*Dataset extract*.
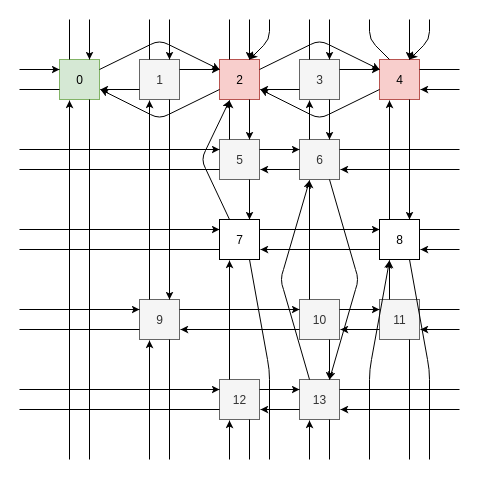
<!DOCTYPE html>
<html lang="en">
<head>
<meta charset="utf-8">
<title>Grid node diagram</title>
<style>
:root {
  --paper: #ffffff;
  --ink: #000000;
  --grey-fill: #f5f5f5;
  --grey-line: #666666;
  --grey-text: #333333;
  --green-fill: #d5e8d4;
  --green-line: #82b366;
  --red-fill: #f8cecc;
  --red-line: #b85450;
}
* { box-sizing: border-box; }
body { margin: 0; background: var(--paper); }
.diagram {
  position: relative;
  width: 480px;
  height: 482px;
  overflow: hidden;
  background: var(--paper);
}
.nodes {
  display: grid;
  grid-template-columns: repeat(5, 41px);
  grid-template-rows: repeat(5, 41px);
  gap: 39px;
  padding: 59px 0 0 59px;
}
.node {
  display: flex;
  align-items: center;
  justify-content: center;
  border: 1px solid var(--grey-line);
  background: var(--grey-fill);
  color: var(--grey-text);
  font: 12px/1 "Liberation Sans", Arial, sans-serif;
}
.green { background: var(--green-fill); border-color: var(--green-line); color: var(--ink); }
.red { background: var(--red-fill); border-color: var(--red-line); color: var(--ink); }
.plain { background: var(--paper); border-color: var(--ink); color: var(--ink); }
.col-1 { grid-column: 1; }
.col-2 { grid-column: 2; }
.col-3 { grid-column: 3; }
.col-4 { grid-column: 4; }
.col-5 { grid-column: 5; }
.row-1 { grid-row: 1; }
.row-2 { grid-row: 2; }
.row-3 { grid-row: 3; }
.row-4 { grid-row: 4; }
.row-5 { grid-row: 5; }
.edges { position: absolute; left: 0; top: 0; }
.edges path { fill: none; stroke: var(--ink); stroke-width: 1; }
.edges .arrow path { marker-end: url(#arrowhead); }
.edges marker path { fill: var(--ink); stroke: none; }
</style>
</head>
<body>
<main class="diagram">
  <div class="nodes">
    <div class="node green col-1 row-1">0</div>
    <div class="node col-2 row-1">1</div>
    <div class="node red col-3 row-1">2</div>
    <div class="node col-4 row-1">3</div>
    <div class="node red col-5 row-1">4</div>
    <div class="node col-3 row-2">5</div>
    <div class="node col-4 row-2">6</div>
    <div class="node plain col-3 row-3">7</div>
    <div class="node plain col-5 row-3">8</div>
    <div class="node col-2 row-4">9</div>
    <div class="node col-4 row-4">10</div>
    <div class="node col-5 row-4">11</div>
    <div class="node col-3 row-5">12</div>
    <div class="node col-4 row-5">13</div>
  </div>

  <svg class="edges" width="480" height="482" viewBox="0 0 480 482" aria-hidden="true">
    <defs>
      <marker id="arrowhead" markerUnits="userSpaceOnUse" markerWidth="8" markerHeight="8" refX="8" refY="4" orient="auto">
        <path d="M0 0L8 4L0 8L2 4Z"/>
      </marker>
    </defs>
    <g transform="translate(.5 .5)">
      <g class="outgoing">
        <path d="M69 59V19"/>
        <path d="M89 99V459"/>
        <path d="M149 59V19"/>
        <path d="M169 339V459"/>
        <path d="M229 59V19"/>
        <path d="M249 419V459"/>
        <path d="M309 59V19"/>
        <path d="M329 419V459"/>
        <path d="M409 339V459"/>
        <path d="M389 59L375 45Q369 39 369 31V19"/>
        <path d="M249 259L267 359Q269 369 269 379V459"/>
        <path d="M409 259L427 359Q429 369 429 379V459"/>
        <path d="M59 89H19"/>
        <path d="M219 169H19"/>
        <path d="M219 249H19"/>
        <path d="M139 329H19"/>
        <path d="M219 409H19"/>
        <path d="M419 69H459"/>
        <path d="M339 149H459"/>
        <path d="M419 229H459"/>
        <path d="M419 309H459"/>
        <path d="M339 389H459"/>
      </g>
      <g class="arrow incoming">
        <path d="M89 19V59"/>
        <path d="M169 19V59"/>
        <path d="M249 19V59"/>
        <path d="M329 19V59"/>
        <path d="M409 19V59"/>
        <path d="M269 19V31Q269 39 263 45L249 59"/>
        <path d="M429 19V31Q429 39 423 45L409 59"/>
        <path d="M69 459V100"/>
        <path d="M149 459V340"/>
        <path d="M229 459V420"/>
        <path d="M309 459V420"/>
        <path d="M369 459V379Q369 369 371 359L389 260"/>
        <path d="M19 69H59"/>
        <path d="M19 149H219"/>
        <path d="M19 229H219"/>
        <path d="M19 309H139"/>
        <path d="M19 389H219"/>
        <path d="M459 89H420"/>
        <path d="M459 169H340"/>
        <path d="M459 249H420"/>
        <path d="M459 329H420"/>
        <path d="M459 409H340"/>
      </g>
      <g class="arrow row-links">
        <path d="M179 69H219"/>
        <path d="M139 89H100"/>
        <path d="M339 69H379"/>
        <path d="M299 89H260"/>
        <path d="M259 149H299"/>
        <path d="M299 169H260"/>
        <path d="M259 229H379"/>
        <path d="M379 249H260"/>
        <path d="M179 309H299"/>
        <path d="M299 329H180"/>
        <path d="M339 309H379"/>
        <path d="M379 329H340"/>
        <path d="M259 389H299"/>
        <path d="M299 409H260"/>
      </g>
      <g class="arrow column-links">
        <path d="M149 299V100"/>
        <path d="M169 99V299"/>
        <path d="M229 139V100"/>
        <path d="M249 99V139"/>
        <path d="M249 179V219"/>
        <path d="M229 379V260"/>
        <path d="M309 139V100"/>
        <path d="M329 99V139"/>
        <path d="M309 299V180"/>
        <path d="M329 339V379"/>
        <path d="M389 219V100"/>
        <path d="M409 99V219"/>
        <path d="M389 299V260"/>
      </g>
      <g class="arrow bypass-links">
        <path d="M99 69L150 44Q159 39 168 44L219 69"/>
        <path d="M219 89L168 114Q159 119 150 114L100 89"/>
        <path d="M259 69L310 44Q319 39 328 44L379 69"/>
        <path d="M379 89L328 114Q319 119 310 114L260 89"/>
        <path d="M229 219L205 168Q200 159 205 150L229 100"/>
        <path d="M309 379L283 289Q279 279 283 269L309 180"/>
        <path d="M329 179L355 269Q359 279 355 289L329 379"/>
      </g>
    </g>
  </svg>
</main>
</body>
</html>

* * *

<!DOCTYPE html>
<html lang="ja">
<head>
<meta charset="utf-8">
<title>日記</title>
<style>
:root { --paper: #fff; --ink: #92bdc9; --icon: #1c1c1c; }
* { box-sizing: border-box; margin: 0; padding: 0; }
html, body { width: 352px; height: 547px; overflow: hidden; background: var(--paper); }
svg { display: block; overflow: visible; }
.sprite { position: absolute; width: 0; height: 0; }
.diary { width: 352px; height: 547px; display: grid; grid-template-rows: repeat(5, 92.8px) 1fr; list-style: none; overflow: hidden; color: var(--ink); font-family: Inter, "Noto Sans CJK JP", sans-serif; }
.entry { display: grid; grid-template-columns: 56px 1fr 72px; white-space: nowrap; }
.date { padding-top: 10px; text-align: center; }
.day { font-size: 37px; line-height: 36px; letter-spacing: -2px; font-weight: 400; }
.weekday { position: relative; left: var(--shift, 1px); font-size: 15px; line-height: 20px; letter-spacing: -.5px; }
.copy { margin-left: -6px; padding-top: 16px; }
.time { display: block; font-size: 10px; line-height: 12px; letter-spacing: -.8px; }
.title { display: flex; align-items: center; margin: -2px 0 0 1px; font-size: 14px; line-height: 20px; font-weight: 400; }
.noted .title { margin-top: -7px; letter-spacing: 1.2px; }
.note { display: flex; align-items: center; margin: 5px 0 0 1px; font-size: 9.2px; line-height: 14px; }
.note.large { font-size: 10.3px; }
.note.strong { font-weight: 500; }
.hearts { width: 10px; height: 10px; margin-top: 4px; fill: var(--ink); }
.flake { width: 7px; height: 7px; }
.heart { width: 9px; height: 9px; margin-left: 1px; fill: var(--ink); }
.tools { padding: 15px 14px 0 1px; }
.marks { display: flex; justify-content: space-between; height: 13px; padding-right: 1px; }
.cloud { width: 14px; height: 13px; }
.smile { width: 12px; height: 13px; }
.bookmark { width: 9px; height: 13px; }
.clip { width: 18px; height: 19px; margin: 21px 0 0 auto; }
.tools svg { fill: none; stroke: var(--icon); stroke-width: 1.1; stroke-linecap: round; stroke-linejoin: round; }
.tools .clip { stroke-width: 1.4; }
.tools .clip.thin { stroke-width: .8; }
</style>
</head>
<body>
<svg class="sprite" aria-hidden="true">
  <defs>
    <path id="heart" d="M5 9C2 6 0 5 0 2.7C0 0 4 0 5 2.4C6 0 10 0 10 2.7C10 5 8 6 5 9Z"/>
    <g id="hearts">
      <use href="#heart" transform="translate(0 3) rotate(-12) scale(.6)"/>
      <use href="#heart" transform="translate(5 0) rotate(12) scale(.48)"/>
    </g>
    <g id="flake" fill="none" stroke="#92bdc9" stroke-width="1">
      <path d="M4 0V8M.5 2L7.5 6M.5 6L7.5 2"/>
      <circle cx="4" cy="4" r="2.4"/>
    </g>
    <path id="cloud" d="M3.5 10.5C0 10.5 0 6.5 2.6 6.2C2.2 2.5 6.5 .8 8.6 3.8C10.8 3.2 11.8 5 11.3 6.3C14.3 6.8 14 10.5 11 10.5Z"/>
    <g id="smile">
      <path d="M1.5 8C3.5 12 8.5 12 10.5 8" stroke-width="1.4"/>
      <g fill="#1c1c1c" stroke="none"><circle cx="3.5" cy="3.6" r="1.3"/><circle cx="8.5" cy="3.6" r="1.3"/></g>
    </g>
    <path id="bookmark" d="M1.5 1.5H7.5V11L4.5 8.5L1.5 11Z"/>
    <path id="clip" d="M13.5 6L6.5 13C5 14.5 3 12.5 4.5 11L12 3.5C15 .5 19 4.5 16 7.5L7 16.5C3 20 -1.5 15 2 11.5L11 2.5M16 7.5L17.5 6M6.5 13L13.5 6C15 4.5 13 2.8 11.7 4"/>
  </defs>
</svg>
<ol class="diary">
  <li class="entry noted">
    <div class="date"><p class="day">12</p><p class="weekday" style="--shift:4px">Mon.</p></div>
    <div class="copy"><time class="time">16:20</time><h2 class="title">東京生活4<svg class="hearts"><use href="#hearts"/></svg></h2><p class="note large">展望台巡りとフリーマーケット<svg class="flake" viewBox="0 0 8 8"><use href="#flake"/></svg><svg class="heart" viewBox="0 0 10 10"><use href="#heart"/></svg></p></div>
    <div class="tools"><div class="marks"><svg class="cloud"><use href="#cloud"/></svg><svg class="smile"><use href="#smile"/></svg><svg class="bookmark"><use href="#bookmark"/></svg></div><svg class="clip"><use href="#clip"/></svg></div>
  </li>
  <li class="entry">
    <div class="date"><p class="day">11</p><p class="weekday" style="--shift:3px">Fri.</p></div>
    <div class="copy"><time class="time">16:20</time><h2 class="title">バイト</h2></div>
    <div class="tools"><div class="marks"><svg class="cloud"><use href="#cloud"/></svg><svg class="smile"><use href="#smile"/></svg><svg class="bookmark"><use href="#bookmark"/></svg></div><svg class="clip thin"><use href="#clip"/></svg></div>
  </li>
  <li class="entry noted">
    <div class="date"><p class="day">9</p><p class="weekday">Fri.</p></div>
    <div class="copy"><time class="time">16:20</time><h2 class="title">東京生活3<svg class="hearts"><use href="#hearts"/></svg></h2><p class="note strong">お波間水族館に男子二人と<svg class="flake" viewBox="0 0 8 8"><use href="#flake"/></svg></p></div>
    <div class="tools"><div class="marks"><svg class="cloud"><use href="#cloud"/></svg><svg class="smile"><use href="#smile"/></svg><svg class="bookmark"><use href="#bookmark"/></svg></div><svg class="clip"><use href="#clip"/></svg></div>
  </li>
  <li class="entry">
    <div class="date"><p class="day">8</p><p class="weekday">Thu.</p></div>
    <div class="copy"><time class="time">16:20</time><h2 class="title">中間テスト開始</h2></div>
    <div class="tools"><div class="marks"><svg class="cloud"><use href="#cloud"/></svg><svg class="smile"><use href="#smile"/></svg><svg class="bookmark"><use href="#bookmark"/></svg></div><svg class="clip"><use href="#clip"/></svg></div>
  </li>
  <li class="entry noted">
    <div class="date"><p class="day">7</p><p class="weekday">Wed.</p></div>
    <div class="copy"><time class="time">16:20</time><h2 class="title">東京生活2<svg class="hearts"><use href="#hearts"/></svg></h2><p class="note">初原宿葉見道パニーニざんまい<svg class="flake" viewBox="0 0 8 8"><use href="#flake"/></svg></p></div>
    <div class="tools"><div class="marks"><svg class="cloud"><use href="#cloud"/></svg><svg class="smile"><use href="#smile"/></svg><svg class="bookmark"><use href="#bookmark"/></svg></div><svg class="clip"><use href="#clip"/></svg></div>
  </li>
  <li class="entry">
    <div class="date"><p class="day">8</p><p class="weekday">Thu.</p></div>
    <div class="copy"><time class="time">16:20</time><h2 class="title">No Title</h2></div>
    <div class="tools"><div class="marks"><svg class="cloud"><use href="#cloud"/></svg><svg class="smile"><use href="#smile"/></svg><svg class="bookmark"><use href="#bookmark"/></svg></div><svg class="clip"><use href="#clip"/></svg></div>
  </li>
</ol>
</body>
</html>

*Your task*.
Copy every line of the listing where the word "stroke" appears.

*Response*.
.edges path { fill: none; stroke: var(--ink); stroke-width: 1; }
.edges marker path { fill: var(--ink); stroke: none; }
.tools svg { fill: none; stroke: var(--icon); stroke-width: 1.1; stroke-linecap: round; stroke-linejoin: round; }
.tools .clip { stroke-width: 1.4; }
.tools .clip.thin { stroke-width: .8; }
    <g id="flake" fill="none" stroke="#92bdc9" stroke-width="1">
      <path d="M1.5 8C3.5 12 8.5 12 10.5 8" stroke-width="1.4"/>
      <g fill="#1c1c1c" stroke="none"><circle cx="3.5" cy="3.6" r="1.3"/><circle cx="8.5" cy="3.6" r="1.3"/></g>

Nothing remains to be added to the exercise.